• [Task directions]
Select all lines in the records that include "GRID".

━━━━━━━━

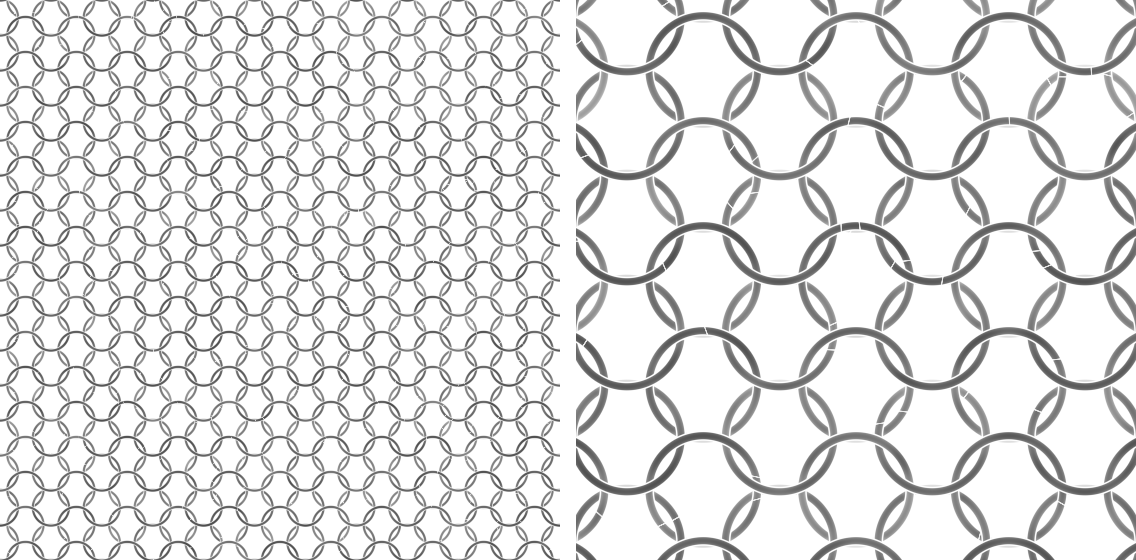
Left, the full canvas; right, a detail of the centre.
Give the GLSL for this pattern, as a Shadertoy shader.

```glsl
#define GRID vec2(11.0, 16.0) // rings across and down, per lattice
#define RADIUS 0.517          // ring radius, in row heights
#define HALF_WIDTH 0.034      // half the wire width
#define HALO 0.014            // white gap beside an upper wire
#define DARK 0.29             // grey of the wire core
#define WEAR 0.24             // tonal variation between and along rings
#define NICK_WIDTH 0.007
#define NICK_CHANCE 0.4
#define WEAR_STEPS 12.0       // wear samples around one ring

const float TAU = 6.2831853;

float hash(vec3 v) {
    v = fract(v * 0.1031);
    v += dot(v, v.zyx + 31.32);
    return fract((v.x + v.y) * v.z);
}

// Value noise around a ring, closed after one turn
float ringNoise(vec2 id, float turn) {
    float t = turn * WEAR_STEPS;
    float k = floor(t);
    float a = hash(vec3(id, mod(k, WEAR_STEPS) + 20.0));
    float b = hash(vec3(id, mod(k + 1.0, WEAR_STEPS) + 20.0));
    return mix(a, b, smoothstep(0.0, 1.0, t - k));
}

// Thin scratches across the wire; 1 where the wire is cut
float nicks(vec2 q, vec2 id, float aa) {
    float cut = 0.0;
    for (int n = 0; n < 3; n++) {
        vec3 seed = vec3(id, float(n) * 3.0 + 50.0);
        float angle = TAU * hash(seed);
        float slant = hash(seed + vec3(0.0, 0.0, 1.0)) - 0.5;
        float present = step(hash(seed + vec3(0.0, 0.0, 2.0)), NICK_CHANCE);
        vec2 dir = vec2(cos(angle), sin(angle));
        float along = dot(q, dir);
        float across = abs(dot(q, vec2(-dir.y, dir.x)) + slant * (along - RADIUS));
        float line = 1.0 - smoothstep(NICK_WIDTH - aa * 0.5, NICK_WIDTH + aa * 0.5, across);
        cut = max(cut, line * present * step(0.0, along));
    }
    return cut;
}

// Draws the part of one ring that lies in the given depth layer
float drawRing(float shade, vec2 q, vec2 id, float facing, int layer, float aa) {
    float r = length(q);
    float d = abs(r - RADIUS);
    if (d > HALF_WIDTH + HALO + aa) return shade;

    // Height runs from the hidden pole (-1) to the raised pole (+1)
    float height = facing * q.y / r;
    int ownLayer = height < -0.5 ? 0 : (height < 0.5 ? 1 : 2);
    if (ownLayer != layer) return shade;

    float ringTone = hash(vec3(id, 7.0));
    float wear = 0.55 * ringTone * ringTone
               + 0.45 * ringNoise(id, atan(q.y, q.x) / TAU + 0.5);
    float edge = d / HALF_WIDTH;
    float tone = DARK + WEAR * wear + 0.13 * edge * edge
               + 0.11 * (1.0 - smoothstep(0.0, 0.7, height));

    float ink = 1.0 - smoothstep(HALF_WIDTH - aa, HALF_WIDTH + aa, d);
    ink *= mix(0.3, 1.0, smoothstep(-0.97, -0.82, height));
    ink *= 1.0 - 0.85 * nicks(q, id, aa);

    float reach = HALF_WIDTH + HALO;
    float gap = layer > 0 ? 1.0 - smoothstep(reach - aa, reach + aa, d) : 0.0;
    return mix(mix(shade, 1.0, gap), min(tone, 1.0), ink);
}

void mainImage(out vec4 fragColor, in vec2 fragCoord) {
    vec2 p = fragCoord / iResolution.xy * GRID;
    vec2 cellSize = vec2(GRID.y / GRID.x, 1.0);
    float aa = 0.7 * GRID.y / iResolution.y;
    float shade = 1.0;

    // Back to front, over two interlocked ring lattices
    for (int layer = 0; layer < 3; layer++) {
        for (int lattice = 0; lattice < 2; lattice++) {
            vec2 offset = lattice == 0 ? vec2(0.5, 0.0) : vec2(0.0, 0.5);
            float facing = lattice == 0 ? 1.0 : -1.0;
            vec2 nearest = floor(p - offset + 0.5);
            for (int row = -1; row <= 1; row++) {
                vec2 cell = nearest + vec2(0.0, float(row));
                vec2 id = mod(cell, GRID) + float(lattice) * 37.0;
                vec2 q = (p - offset - cell) * cellSize;
                shade = drawRing(shade, q, id, facing, layer, aa);
            }
        }
    }
    fragColor = vec4(vec3(shade), 1.0);
}
```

━━━━━━━━

• [Exercise answer]
#define GRID vec2(11.0, 16.0) // rings across and down, per lattice
    vec2 p = fragCoord / iResolution.xy * GRID;
    vec2 cellSize = vec2(GRID.y / GRID.x, 1.0);
    float aa = 0.7 * GRID.y / iResolution.y;
                vec2 id = mod(cell, GRID) + float(lattice) * 37.0;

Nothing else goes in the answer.